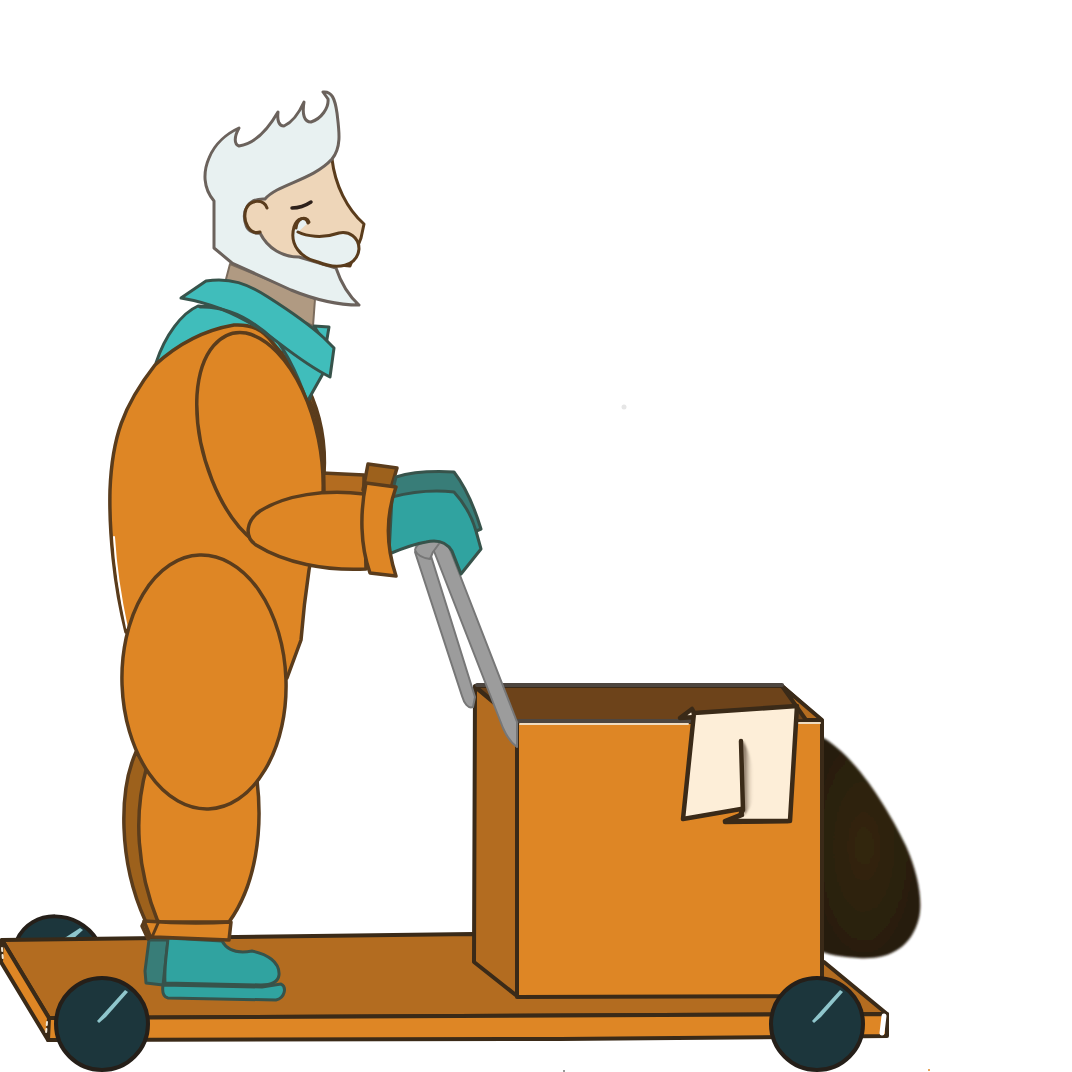
<!DOCTYPE html>
<html lang="en">
<head>
<meta charset="utf-8">
<title>Worker on a cleaning cart</title>
<style>
:root {
  --paper: #ffffff;
  --orange: #de8625;
  --orange-shade: #b36c20;
  --orange-deep: #9d611c;
  --box-inside: #6d431a;
  --line: #5a3c1c;
  --line-dark: #3a2a18;
  --hair: #e8f1f1;
  --hair-line: #6b625c;
  --skin: #eed6b9;
  --neck: #b09a82;
  --collar: #40bdbb;
  --glove: #30a3a0;
  --glove-shade: #387d78;
  --glove-line: #37534b;
  --steel: #9c9c9c;
  --steel-line: #777777;
  --tyre: #1c363c;
  --glint: #8fc6cc;
  --cloth: #fdeed8;
}
html, body { margin: 0; background: var(--paper); overflow: hidden; }
svg { display: block; width: 1072px; height: 1072px; }
path, ellipse, circle, polygon { stroke-linejoin: round; stroke-linecap: round; }
.suit { fill: var(--orange); stroke: var(--line); stroke-width: 3.5; }
.suit-shade { fill: var(--orange-deep); stroke: var(--line); stroke-width: 3.5; }
.wood { fill: var(--orange); stroke: var(--line-dark); stroke-width: 4; }
.wood-shade { fill: var(--orange-shade); stroke: var(--line-dark); stroke-width: 4; }
.collar { fill: var(--collar); stroke: var(--glove-line); stroke-width: 3; }
.glove { fill: var(--glove); stroke: var(--glove-line); stroke-width: 3; }
.glove-shade { fill: var(--glove-shade); stroke: var(--glove-line); stroke-width: 3; }
.hair { fill: var(--hair); stroke: var(--hair-line); stroke-width: 3; }
.skin { fill: var(--skin); stroke: var(--line); stroke-width: 3; }
.steel { fill: var(--steel); stroke: var(--steel-line); stroke-width: 2; }
.cloth { fill: var(--cloth); stroke: var(--line-dark); stroke-width: 4.5; }
.crease { fill: none; stroke: var(--line); stroke-width: 3; }
.tyre { fill: var(--tyre); stroke: #251f19; stroke-width: 4; }
.glint { fill: var(--glint); }
</style>
</head>
<body>
<svg viewBox="0 0 1072 1072" role="img" aria-label="A white-bearded worker in an orange suit riding a cart with a box">
  <defs>
    <radialGradient id="sack-shade" cx=".45" cy=".5" r=".6">
      <stop offset="0" stop-color="#33260f"/>
      <stop offset="1" stop-color="#261d0e"/>
    </radialGradient>
    <linearGradient id="fold-shade" x1="0" x2="1" y1="0" y2="0">
      <stop offset="0" stop-color="#5c4a38"/>
      <stop offset="1" stop-color="#fdeed8" stop-opacity="0"/>
    </linearGradient>
    <filter id="soft-edge" x="-10%" y="-10%" width="120%" height="120%">
      <feGaussianBlur stdDeviation="1.3"/>
    </filter>
    <g id="wheel">
      <circle class="tyre" r="46"/>
      <path class="glint" d="M23-34 26-32 4-7-3-1-5-3Z"/>
    </g>
  </defs>

  <g id="stray-dots">
    <circle cx="624" cy="407" r="2.5" fill="#e6e6e6"/>
    <circle cx="929" cy="1070" r="1" fill="#de8625"/>
    <circle cx="564" cy="1071" r="1" fill="#777777"/>
  </g>

  <g id="far-wheel">
    <path class="tyre" d="M17 940C31 908 78 909 97 940Z"/>
    <path class="glint" d="M80 928 83 930 73 939H63Z"/>
  </g>

  <path id="sack" fill="url(#sack-shade)" filter="url(#soft-edge)" d="M818 735C850 750 884 800 906 846C918 873 923 900 919 918C911 949 888 960 858 958C842 957 828 955 818 950Z"/>

  <g id="platform">
    <path class="wood-shade" d="M2 940 473 934 824 962 887 1014 49 1018Z"/>
    <path class="wood" d="M2 940 49 1018 48 1040 1 962Z"/>
    <path class="wood" d="M49 1018 887 1014 887 1036 560 1039 48 1040Z"/>
    <path d="M884 1016 882 1033" fill="none" stroke="#ffffff" stroke-width="5"/>
    <path d="M2 948 3 961M47 1022 46 1034" fill="none" stroke="#f3ead9" stroke-width="2" stroke-dasharray="3 4"/>
  </g>

  <g id="box">
    <polygon fill="#6d431a" stroke="#3a2a18" stroke-width="4" points="475,686 782,686 822,721 517,722"/>
    <path class="wood-shade" d="M782 686 822 720 806 720Z" stroke-width="3"/>
    <polygon class="wood-shade" points="475,687 517,722 517,996 474,962"/>
    <polygon class="wood" points="517,722 822,722 822,996 517,997"/>
    <path d="M520 724H688M798 723H820" stroke="#f0dcc0" stroke-width="2"/>
    <path d="M517 721H690M477 685H782" stroke="#4d4640" stroke-width="4"/>
  </g>

  <g id="cloth">
    <path class="cloth" d="M680 718 692 709 696 717Z"/>
    <path class="cloth" d="M694 713 797 706 790 821 725 822 742 815 741 809 683 819Z"/>
    <path d="M743 741C754 758 761 800 744 815Z" fill="url(#fold-shade)" filter="url(#soft-edge)"/>
    <path d="M741 741 743 810 740 815 725 821 788 821" fill="none" stroke="#3a2a18" stroke-width="4.5"/>
  </g>

  <g id="near-wheels">
    <use href="#wheel" x="102" y="1024"/>
    <use href="#wheel" x="817" y="1024"/>
  </g>

  <g id="worker">
    <g id="legs">
      <path class="glove-shade" d="M149 940H168L163 985 146 983 145 971Z"/>
      <path class="suit-shade" d="M136 752C119 790 118 860 145 920L142 926 148 939 162 925 165 790Z"/>
      <path class="glove" d="M168 938 222 941C227 950 236 954 252 951C267 954 280 962 279 975C278 983 270 985 261 985L165 983C164 966 167 952 168 938Z"/>
      <path class="glove" d="M163 985 262 987 281 984C287 987 285 998 276 1000L168 998C163 997 162 992 163 985Z"/>
      <path class="suit" d="M147 766C133 815 137 870 158 922L229 922C256 885 263 830 257 780L200 760Z"/>
      <path class="suit" d="M144 921C170 923 200 924 231 922L229 940 154 937 150 936Z"/>
      <path class="crease" d="M159 921 152 937"/>
    </g>

    <g id="far-arm">
      <path class="suit-shade" d="M308 388C321 415 326 445 324 475L310 470Z"/>
      <path class="suit-shade" d="M322 473 364 475 364 496 322 496Z" style="fill:var(--orange-shade)"/>
      <path class="suit-shade" d="M368 464 397 468 391 488 363 490Z"/>
      <path class="glove-shade" d="M396 477C415 471 435 471 454 472C464 485 474 506 481 529L474 532 454 494 391 498Z"/>
    </g>

    <path id="neck" d="M230 264 315 299 313 326 225 283Z" fill="#b09a82" stroke="#7b6c5d" stroke-width="2"/>

    <g id="suit-body">
      <path class="collar" d="M156 363C165 335 182 313 198 306L270 310 308 345 310 400 285 352Z"/>
      <path class="suit" d="M155 365C180 342 205 330 234 325C252 324 263 330 272 342C290 362 303 384 309 400C323 425 324 470 324 492L309 570C306 590 303 615 301 640L287 678 126 632C114 585 109 530 110 490C112 438 123 406 155 365Z"/>
      <path d="M114 537C116 570 121 600 127 628" fill="none" stroke="#ffffff" stroke-width="2"/>
      <path class="collar" d="M266 326 314 350 325 370 307 402C299 378 287 350 266 326Z"/>
    </g>

    <g id="collar">
      <path class="collar" d="M314 326 329 327 326 345Z"/>
      <path class="collar" d="M181 298 206 281C230 277 248 284 268 297C290 311 310 325 324 338L334 348 330 377C300 362 278 341 257 327C232 312 210 303 181 298Z"/>
      <path class="crease" d="M200 307C230 306 255 322 274 340" style="stroke:var(--glove-line)"/>
    </g>

    <ellipse class="suit" cx="204" cy="682" rx="82" ry="127" transform="rotate(-2 204 682)"/>

    <g id="handle">
      <path class="steel" d="M415 552 431 556 475 697 473 707C468 709 464 703 462 696Z"/>
      <path class="steel" d="M432 546C437 540 446 540 449 547L517 722 517 747C510 742 506 735 503 728Z"/>
      <path class="steel" d="M415 550C416 542 428 541 441 541L433 552 430 559C423 558 417 555 415 550Z"/>
    </g>

    <g id="near-arm">
      <path class="suit" d="M254 541C221 516 194 452 197 395C200 350 222 329 246 333C290 343 326 420 323 494Z"/>
      <path class="suit" d="M364 494C325 489 285 495 260 511C246 521 244 537 256 545C285 563 325 571 366 569Z"/>
      <path class="glove" d="M392 497C415 491 436 490 454 492C465 504 472 517 476 531L481 549 461 574 452 551C447 543 439 539 426 542C413 544 401 549 389 554Z"/>
      <path class="suit" d="M366 483 396 487C386 515 386 546 396 576L370 573C360 545 360 512 366 483Z"/>
    </g>

    <g id="head">
      <path class="skin" d="M332 159C335 185 347 209 364 224L361 238 350 266 285 260 243 230 250 194Z"/>
      <path class="hair" d="M214 201C203 188 203 172 209 158C215 143 228 133 239 128C234 137 234 144 239 146C253 144 267 131 278 112C277 121 279 126 284 126C293 122 299 113 304 102C302 114 304 122 311 122C321 119 329 108 328 99L323 92C332 91 335 99 337 113C339 130 342 147 332 159C313 180 278 184 265 199C248 198 241 211 246 225C248 232 256 234 260 233C268 249 283 257 299 257L336 268C341 283 349 296 359 305C334 305 313 299 291 290L232 263 214 248Z"/>
      <path d="M267 203C257 197 245 206 245 217C246 229 255 234 260 233C265 222 267 213 267 203Z" fill="#eed6b9"/>
      <path class="crease" d="M267 208C264 199 250 199 246 209C242 222 250 235 260 232"/>
      <path class="hair" style="stroke:var(--line)" d="M308 223C306 216 297 217 294 227C289 245 301 258 318 262C337 270 357 267 359 249C359 237 349 231 339 233C322 239 306 236 298 232"/>
      <path class="crease" d="M309 222C306 215 297 218 296 228"/>
      <path d="M292 208C299 208 305 206 311 202" fill="none" stroke="#2e211b" stroke-width="3.5"/>
    </g>
  </g>
</svg>
</body>
</html>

::::

[Task to carry out] Begin at the line containing "483 396 487C386" and reproduce every line through the last one in the records above, exactly.

[Result below]
      <path class="suit" d="M366 483 396 487C386 515 386 546 396 576L370 573C360 545 360 512 366 483Z"/>
    </g>

    <g id="head">
      <path class="skin" d="M332 159C335 185 347 209 364 224L361 238 350 266 285 260 243 230 250 194Z"/>
      <path class="hair" d="M214 201C203 188 203 172 209 158C215 143 228 133 239 128C234 137 234 144 239 146C253 144 267 131 278 112C277 121 279 126 284 126C293 122 299 113 304 102C302 114 304 122 311 122C321 119 329 108 328 99L323 92C332 91 335 99 337 113C339 130 342 147 332 159C313 180 278 184 265 199C248 198 241 211 246 225C248 232 256 234 260 233C268 249 283 257 299 257L336 268C341 283 349 296 359 305C334 305 313 299 291 290L232 263 214 248Z"/>
      <path d="M267 203C257 197 245 206 245 217C246 229 255 234 260 233C265 222 267 213 267 203Z" fill="#eed6b9"/>
      <path class="crease" d="M267 208C264 199 250 199 246 209C242 222 250 235 260 232"/>
      <path class="hair" style="stroke:var(--line)" d="M308 223C306 216 297 217 294 227C289 245 301 258 318 262C337 270 357 267 359 249C359 237 349 231 339 233C322 239 306 236 298 232"/>
      <path class="crease" d="M309 222C306 215 297 218 296 228"/>
      <path d="M292 208C299 208 305 206 311 202" fill="none" stroke="#2e211b" stroke-width="3.5"/>
    </g>
  </g>
</svg>
</body>
</html>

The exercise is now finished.